Option A is the only one consistent with the Court’s statements on the unintelligibility of ‘carnal intercourse against the order of nature’. By undermining this phrase, it is conceivable that the Court wishes to put the divide between ‘sexual intercourse’ and ‘carnal intercourse against the order of nature’ to rest once and for all. Consequently, s.377 could be used to cover all non-consensual acts of sex (in addition to bestiality and paedophilia) that are not already covered by s.375 – this reinterpretation could raise the interesting possibility that marital rape and female-on-male rape are now subject to penal liability under s.377.

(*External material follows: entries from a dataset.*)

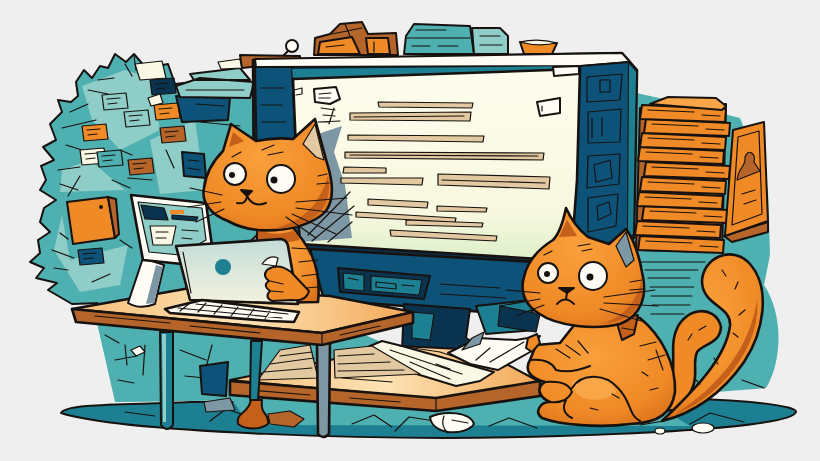
<!DOCTYPE html>
<html lang="en">
<head>
<meta charset="utf-8">
<title>Two cats at the computer</title>
<style>
:root{--paper:#efefef;--ink:#17120f;--teal:#4fb0b1;--teal-light:#8fcdc8;--teal-deep:#1d7f92;--blue:#0d5279;--navy:#0a3350;--cream:#f8f8e4;--orange:#f08a26;--orange-light:#f9a648;--orange-deep:#c5601a;--wood:#b5652a;--wood-top:#fbd9a0;--sand:#e3c9a1;--shade:#7d97a5;--white:#fdfdf6}
html,body{margin:0;width:820px;height:461px;overflow:hidden;background:var(--paper)}
svg{display:block}
.art{fill:none;stroke:var(--ink);stroke-width:2;stroke-linejoin:round;stroke-linecap:round}
.thin{stroke-width:1.2}.bold{stroke-width:2.6}.plain{stroke:none}
.teal{fill:var(--teal)}.teal-light{fill:var(--teal-light)}.teal-deep{fill:var(--teal-deep)}
.blue{fill:var(--blue)}.navy{fill:var(--navy)}.cream{fill:var(--cream)}.white{fill:var(--white)}
.orange{fill:var(--orange)}.orange-light{fill:var(--orange-light)}.orange-deep{fill:var(--orange-deep)}
.wood{fill:var(--wood)}.wood-top{fill:url(#table-top)}.sand{fill:var(--sand)}.shade{fill:var(--shade)}.ink{fill:var(--ink)}
</style>
</head>
<body>
<svg width="820" height="461" viewBox="0 0 820 461" role="img" aria-label="Two startled orange cats sit in a cluttered office in front of a huge computer screen">
<defs>
<linearGradient id="table-top"><stop offset="0" stop-color="#f7bd78"/><stop offset=".5" stop-color="#fde3b4"/><stop offset="1" stop-color="#f3a858"/></linearGradient>
<linearGradient id="screen-glow" x2="0" y2="1"><stop offset="0" stop-color="#fdfdee"/><stop offset=".75" stop-color="#f8f8e0"/><stop offset="1" stop-color="#dcefc9"/></linearGradient>
<linearGradient id="laptop-lid" x2="0" y2="1"><stop offset="0" stop-color="#c3dcd8"/><stop offset="1" stop-color="#f4f3df"/></linearGradient>
<radialGradient id="fur" cx=".45" cy=".35" r=".75"><stop offset="0" stop-color="#f9a03c"/><stop offset=".7" stop-color="#f08a26"/><stop offset="1" stop-color="#d9701c"/></radialGradient>
<g id="folder"><path class="orange" d="M0 0 84 4 83 17 -2 14Z"/><path class="thin" d="M6 5 52 7M60 10 78 11"/></g>
<g id="note" class="thin"><path d="M0 0 24-2 26 13 2 15Z"/><path d="M5 4 18 3M6 9 15 8"/></g>
</defs>
<g class="art">

<g id="floor">
<path class="teal-deep" d="M61 413C66 403 130 405 190 402L690 399C750 400 797 406 796 412 792 424 690 432 560 436 380 442 120 432 61 413Z"/>
<path class="teal plain" d="M96 318 115 402 232 400 250 425 690 426 640 395 400 350 330 320Z"/>
<path class="thin" d="M352 424l22-9 18 12M395 431l14-14 32 5M489 426l20-8 28 10M210 421l16-12 30 10M690 424l20-11 34 9M125 412l30 4M640 425l24-4"/>
</g>

<g id="wall-right">
<path class="teal plain" d="M632 92 668 100 740 118 768 190 770 255 764 285C784 315 782 362 766 388L640 398 560 300Z"/>
<path class="thin" d="M640 262 705 262M645 270 698 270M648 278 690 278M650 287 694 287M651 296 692 296M652 305 690 305M651 314 684 314M742 380 764 388"/>
</g>

<g id="wall-left">
<path class="teal" d="M62 112 58 100 71 102 78 96 76 82 84 70 92 78 100 66 108 68 115 54 126 62 134 54 146 68 168 64 175 84 230 78 260 100 262 230 190 300 72 304 48 290 57 283 36 278 44 268 30 262 40 253 38 240 50 232 40 222 44 208 56 200 40 190 46 180 41 166 54 160 43 147 56 140 50 124Z"/>
<path class="plain teal" d="M96 318 100 290 250 270 240 400 116 402Z"/>
<path class="teal-light plain" d="M82 86 125 70 150 78 160 130 120 150 92 120ZM62 170 90 160 125 190 60 192ZM150 140 195 120 205 190 160 194ZM62 215 70 260 128 245 120 285 80 292 54 250Z"/>
<path class="thin" d="M70 112 88 104M62 128 96 120M66 145l16 5M58 170l22-3M60 184l18 6M52 250l22 8M54 268l14 2M88 90l20 4M98 80l16-2M128 178l24 2M120 150l12 5M60 233l8 6M92 282l18-8M112 180l18 8M166 150l8 18M205 105l24 4M200 122l40 4M68 196 80 176M120 240l12 8M105 335l14 8M115 360l22-4M118 380l16 3M125 345l2 20M145 345l-2 30M180 350l26 10M185 376l20 2M212 345l-8 30"/>
<use href="#note" x="82" y="126" class="orange"/><use href="#note" x="102" y="95" class="teal-light"/><use href="#note" x="124" y="112" class="teal-light"/><use href="#note" x="80" y="150" class="cream"/><use href="#note" x="150" y="80" class="navy"/><use href="#note" x="128" y="160" class="wood"/><use href="#note" x="154" y="105" class="orange"/><use href="#note" x="97" y="152" class="teal"/><use href="#note" x="160" y="128" class="wood"/><use href="#note" x="78" y="250" class="blue"/>
<path class="blue" d="M182 152 204 154 206 178 184 176ZM176 96 230 98 228 120 182 122Z"/>
<path class="cream thin" d="M135 64 162 61 166 78 140 80ZM148 98 160 94 163 103 151 106Z"/>
<path class="teal-light" d="M176 86 200 78 254 82 250 98 180 97ZM190 74 240 68 250 80 194 80Z"/>
<path class="thin" d="M186 90 244 90M196 104 224 106M188 160l11 1M188 168l12 2M125 64 132 76M134 56 136 70"/>
<path class="cream thin" d="M218 62 240 59 242 68 221 69Z"/>
<path class="orange" d="M67 202 108 197 115 238 73 244Z"/><path class="wood" d="M108 197 116 199 119 234 115 238Z"/><circle class="ink plain" cx="101" cy="207" r="2"/>
</g>

<g id="shelf-top">
<path class="wood" d="M314 55 315 38 330 34 340 24 362 22 368 34 396 33 398 55Z"/>
<path class="orange" d="M320 42 352 37 360 54 318 54ZM366 38 388 38 390 54 368 54Z"/>
<path class="thin" d="M332 34 362 28M326 47 344 45M374 42 374 52M345 24 350 36"/>
<path class="teal" d="M404 54 406 36 414 24 470 26 474 54Z"/><path class="teal-light" d="M474 54 472 28 500 28 508 36 508 54Z"/>
<path class="thin" d="M406 38 470 38M416 30 446 30M412 46h18M438 46h20M480 36h20M480 45h22"/>
<path class="orange" d="M520 42 557 43 552 54 524 54Z"/><path class="cream thin" d="M520 42Q538 38 557 43 538 47 520 42Z"/>
<circle class="white" cx="292" cy="46" r="6"/><path d="M288 51 283 56"/><path class="wood" d="M240 55 300 56 300 62 242 68Z"/>
</g>

<g id="folder-stack">
<path class="wood" d="M640 108 726 104 722 252 636 250Z"/>
<use href="#folder" x="640" y="236"/><use href="#folder" x="637" y="221"/><use href="#folder" x="644" y="206"/><use href="#folder" x="639" y="192"/><use href="#folder" x="642" y="177"/><use href="#folder" x="646" y="162"/><use href="#folder" x="640" y="147"/><use href="#folder" x="642" y="133"/><use href="#folder" x="646" y="119"/><use href="#folder" x="642" y="105"/>
<path class="orange-light" d="M650 104 668 97 716 98 726 106 722 110Z"/>
<path class="wood" d="M724 236 768 222 768 232 732 242Z"/>
<path class="orange" d="M733 130 764 122 768 221 725 236Z"/><path class="thin" d="M738 137 759 131 762 214 732 225Z"/>
<path class="wood thin" d="M737 180C739 165 746 168 745 157 748 148 756 153 754 162L760 171Z"/><path class="thin" d="M742 194 755 190M744 204 756 200"/>
</g>

<g id="big-monitor">
<path class="navy bold" d="M253 60 622 53 637 70 634 238 560 286 300 250 254 220Z"/>
<path class="white" d="M255 59 622 53 630 62 582 66 256 67Z"/>
<path class="blue" d="M255 67 292 67 300 246 258 220ZM580 66 629 62 628 236 572 265Z"/>
<path class="teal-deep plain" d="M292 69 580 66 580 76 293 79ZM629 64 636 72 633 234 628 236Z"/>
<path class="bold" fill="url(#screen-glow)" d="M293 79 580 69 577 180 571 261 300 244Z"/>
<path class="shade plain" d="M318 134 342 126 334 152 345 185 352 238 302 242 300 225Z"/>
<path class="thin" d="M308 235 350 192M312 241 354 206M328 242 352 222"/>
<path class="thin" d="M587 77 622 74 620 100 587 102ZM588 112 621 109 620 142 588 143ZM588 156 620 154 619 184 587 188ZM588 198 618 194 616 226 588 232ZM600 80h10v12h-10ZM594 165 610 160 612 178 596 182ZM597 206 609 202 611 214 598 220ZM592 118 592 138M602 118v18M261 88 284 88M261 105 282 105M262 122 286 122"/>
<path class="white" d="M553 67 579 66 579 74 554 76ZM314 89 336 87 340 99 330 104 315 102ZM537 102 560 98 560 113 540 116Z"/>
<path class="thin" d="M319 94 331 93M319 98 330 98M542 106 542 111M321 108l14 2M323 115l12 1M318 122l22-1M334 108l-5 16M294 90 302 88 302 94 296 95"/>
<g id="screen-text" class="sand thin">
<path d="M378 102 473 103 472 108 379 107ZM350 113 471 112 470 121 350 120ZM348 135 484 136 483 142 348 140ZM345 152 544 153 543 160 345 158ZM344 167 386 168 386 173 343 173ZM341 178 423 178 422 185 341 183ZM438 174 550 177 549 189 438 185ZM368 199 428 202 427 208 368 205ZM437 206 487 208 486 212 437 211ZM356 212 456 218 455 222 356 217ZM406 220 483 223 482 227 406 225ZM390 230 497 236 496 241 391 236Z"/>
<path d="M442 180 545 183M350 155 538 156M354 117 464 116"/>
</g>
<path class="blue bold" d="M310 249 570 264 530 294 512 314 324 300Z"/>
<path class="navy" d="M338 268 430 276 424 299 340 292Z"/><path class="teal-deep thin" d="M343 273 364 275 364 291 344 289ZM371 276 422 280 419 295 371 291Z"/>
<path class="thin" d="M376 282 396 284 396 289 376 287ZM402 285l12 1M348 278l10 2M440 284 500 288M440 294 506 298"/>
<path class="navy" d="M404 304 470 309 466 338 486 350 402 350Z"/><path class="teal-deep thin" d="M412 312 434 314 430 340 412 338Z"/>
</g>

<g id="low-table">
<path class="teal-deep" d="M476 306 530 300 536 330 486 334Z"/><path class="navy thin" d="M500 306 540 314 536 332 498 326Z"/>
<path class="wood-top" d="M230 380 400 346 480 350 540 382 436 399Z"/>
<path class="wood bold" d="M230 381 436 398 540 381 540 396 436 411 230 395Z"/><path class="thin" d="M436 398V411M250 390l60 5M350 398l50 4"/>
<path class="cream" d="M382 341 402 346 494 372 480 381 456 386 410 372 346 356Z"/><path class="thin" d="M390 350 462 374M410 362 450 379M400 346 440 352 488 368M436 364l14 5"/>
<path class="white" d="M448 353 478 338 516 340 540 336 530 352 498 370 470 364Z"/><path class="shade thin" d="M462 350 480 344 484 332 472 338Z"/><path class="thin" d="M490 362 524 342M476 360 490 348"/>
<path class="sand thin" d="M258 380 280 350 310 345 318 378ZM334 350 372 346 420 374 335 378Z"/>
<path class="thin" d="M264 372 312 368M270 364 314 358M280 356 312 352M338 356 374 354M338 364 390 362M338 371 404 370M342 378l50 4"/>
</g>

<g id="floor-clutter">
<path class="orange-deep" d="M238 424C236 411 248 415 251 400H262C260 416 270 413 268 424 260 430 246 430 238 424Z"/><path class="wood thin" d="M268 414 290 411 304 419 294 427 270 424Z"/><path class="blue" d="M200 366 228 362 226 396 202 394Z"/><path class="shade thin" d="M204 402 230 398 235 410 206 412Z"/>
<path class="white" d="M430 417C445 410 470 412 474 424 466 436 432 436 430 417Z"/><path class="thin" d="M444 416Q440 426 448 433M452 420l16 3"/>
<ellipse class="white thin" cx="703" cy="428" rx="11" ry="5"/><ellipse class="white thin" cx="660" cy="431" rx="5" ry="3"/><path class="white thin" d="M131 350 140 346 145 352 136 356Z"/>
</g>

<g id="desk">
<path class="teal-deep" d="M160 332H173V425Q167 433 161 425ZM251 341H262L258 400H250Z"/><path class="shade bold" d="M317 342 330 340 329 434Q323 440 318 434Z"/>
<path class="teal-light plain" d="M162 334h4v88h-3Z"/>
<path class="wood-top bold" d="M72 309 190 288 330 296 413 312 322 333Z"/><path class="wood bold" d="M72 309 322 333 413 312V323L322 345 76 322Z"/><path class="thin" d="M322 333V345M95 316 170 323M190 326 260 333M340 335 380 326"/>
</g>

<g id="small-monitor">
<path class="white" d="M143 258 164 265 155 304Q140 310 128 303Z"/><path class="shade plain" d="M156 265 163 267 154 303 146 304Z"/>
<path class="white bold" d="M131 195 206 203 212 246 182 264 143 260Z"/><path class="teal-light thin" d="M138 202 202 208 206 240 180 255 149 252Z"/>
<path class="navy thin" d="M141 205 164 208 168 220 145 219ZM172 215 198 217 196 221 172 219Z"/><path class="cream thin" d="M150 226 176 226 172 245 153 245Z"/><path class="thin" d="M156 232h12M156 238h10M182 230l16 1M182 238l10 1"/><path class="orange plain" d="M170 210h14v4h-14Z"/>
</g>

<g id="cat-typing">
<path class="bold" fill="url(#fur)" d="M258 225 288 222C308 244 322 264 318 302L268 303 256 250Z"/>
<path class="thin" d="M292 248l18 1M299 262l19-2M302 276l16-2M306 288l12-1"/>
<path class="orange-deep plain" d="M258 229Q276 238 294 230L300 240Q274 246 258 240Z"/>
<path class="bold" fill="url(#fur)" d="M223 151 231 124 256 141Q275 137 293 139L315 119 327 163C334 185 334 200 326 211 309 230 258 238 228 221 211 215 201 202 204 188 206 172 213 161 223 151Z"/>
<path class="sand thin" d="M303 144 315 124 324 160 316 157Z"/><path class="orange-deep plain" d="M229 147 233 132 244 141Z"/>
<path class="orange-deep plain" d="M328 175C333 200 322 229 270 229 300 224 320 206 328 175Z"/>
<path class="thin" d="M262 150l12-5M268 155l15-3M232 157l9-5M318 176l9-2M317 184l12-1"/>
<circle class="white" cx="235" cy="174" r="11"/><circle class="white" cx="281" cy="179" r="14"/><circle class="ink plain" cx="232" cy="175" r="3"/><circle class="ink plain" cx="274" cy="180" r="3.5"/>
<path class="ink" d="M241 190 252 191 247 196Z"/><path d="M247 196Q246 205 237 203M247 196Q253 208 266 203"/>
<path class="thin" d="M222 195 190 188M221 202 188 207M224 209 196 222M296 202 347 198M296 208 352 215M292 214 336 234M286 217 316 238"/>
</g>

<g id="laptop">
<path class="bold" fill="url(#laptop-lid)" d="M176 246 281 239Q287 240 288 246L298 304 190 300Z"/><path class="thin" d="M183 252 191 293"/>
<circle class="teal-deep plain" cx="223" cy="267" r="8"/>
<path class="white bold" d="M165 309 202 300 299 312 294 322 270 321 170 313Z"/><path class="thin" d="M178 308 282 318M196 304 288 314M190 303 180 311M206 303 198 312M222 305 214 314M238 307 231 316M254 309 248 317M270 311 265 319"/>
<path class="orange" d="M267 270Q278 262 291 272L309 291Q306 302 292 300L272 301Q264 297 270 291 262 285 269 281 262 276 267 270Z"/><path class="thin" d="M270 281 283 284M271 291 283 292"/><path class="white thin" d="M262 264Q269 254 278 258L276 266Z"/>
</g>

<g id="cat-sitting">
<path class="orange bold" d="M655 408C682 386 670 356 674 338 680 306 716 303 721 327 720 344 704 343 697 352 690 370 706 380 676 411Z"/>
<path class="bold" fill="url(#fur)" d="M662 421C700 385 726 356 730 326 732 306 703 306 702 282 702 258 732 244 750 264 771 288 764 332 744 362 722 394 692 414 662 421Z"/>
<path class="orange-deep plain" d="M674 415C722 384 750 346 757 300 762 342 724 396 674 415Z"/>
<path class="thin" d="M722 270l4 6M738 282l-3 7M745 310l-6 5M738 337l-5-4M718 364l-4-6M700 384l-5-5M706 326l-7 4M692 334l-4 6"/>
<path class="bold" fill="url(#fur)" d="M575 324 640 318C662 336 676 364 675 392 672 412 660 423 630 424 600 428 560 425 542 418 534 412 540 402 550 402 540 398 535 388 545 382 530 378 524 370 530 360L536 345 560 343Z"/>
<path class="orange-light plain" d="M572 382C588 372 610 376 616 392 612 400 575 408 572 382Z"/>
<path d="M530 360Q550 358 556 370 570 374 590 366M545 382Q568 380 572 392 566 404 550 402M572 388C582 372 606 374 618 388 632 402 628 415 640 421M566 400Q560 412 572 418"/>
<path class="thin" d="M556 349l14 9M566 345l14 10M578 341l10 12M640 346l16-4M648 360l17-5M656 350l7 20M642 372l6 4M650 390l8-2M612 394l7 4M590 408l8 2"/>
<path class="orange-deep" d="M616 320 638 315 634 334 622 340Z"/><path class="thin" d="M622 328l12 2"/>
<path class="orange" d="M528 338 537 334 540 343 532 352 526 348Z"/>
<path class="bold" fill="url(#fur)" d="M553 240Q561 232 566 208 574 226 588 237L609 244 626 229Q637 244 642 272C648 296 641 316 620 324 596 330 558 327 538 313 524 304 520 290 524 277 528 259 540 248 553 240Z"/>
<path class="shade thin" d="M616 246 626 232 634 260 626 267Z"/><path class="orange-deep plain" d="M559 237 567 220 577 236Z"/><path class="orange-deep plain" d="M642 277C646 300 638 320 602 324 624 316 637 303 642 277Z"/>
<path class="thin" d="M578 246l12-2M544 255l8-4M582 251l10-2M630 282l12-2M630 290l13-1"/>
<circle class="white" cx="548" cy="273" r="10"/><circle class="white" cx="593" cy="276" r="14"/><circle class="ink plain" cx="547" cy="274" r="3"/><circle class="ink plain" cx="590" cy="277" r="3.5"/>
<path class="ink" d="M559 288 574 288 567 293Z"/><path d="M567 293 566 299M557 304Q565 295 574 304"/>
<path class="thin" d="M540 293 506 290M540 299 500 306M544 305 516 316M604 297 655 290M604 303 658 306M600 309 645 322"/>
</g>

</g>
</svg>
</body>
</html>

Option B indicates that s.375 and s.377 are not watertight categories; whereas s.375 criminalizes non-consensual male-on-female sexual intercourse and carnal intercourse (“sexual acts”), s.377 covers all remaining forms of non-consensual carnal intercourse. While this option best reflects the text of the 2013 Criminal Law (Amendment) Act, it isn’t consistent with the court’s reasoning on the 375-377 relationship. Option C allows for ss.375 and 377 to retain their independent character, the former applying only to ‘sexual intercourse’ while the latter covers only ‘carnal intercourse’, and best reflects the court’s description of their interaction. However, given the Court’s twin reasoning, first, on the unintelligibility of ‘carnal intercourse against the order of nature’ and its clear dicta that non-traditional forms of sex are not ‘unnatural’, and second, that the 2013 Amendment Act has shifted non-traditional forms of sex from ‘carnal intercourse’ to ‘sexual intercourse’, it is possible that, both under Options B and C, s.377 could no longer be used to cover non-traditional intercourse when done non-consensually, rendering the provision redundant (outside the context of bestiality and paedophilia). This would also have the bizarre outcome that even though male-on-male rape was criminalised earlier under s.377, by virtue of this decision it now carries no sanction (due to the gendered nature of s.375’s text). However, if the phrase ‘carnal intercourse’ does have any residual content, this would again raise the possibility, under Option B, of trying marital rape and female-on-male rape (when it entails such carnal intercourse) under s.377.
In conclusion, the normative content of s.377 is uncertain, and will, in all likelihood, require further clarification. What is clear, however, is that the judgment unfortunately glosses over the conceptual boundaries of a criminal law provision whose content it was called upon to decide.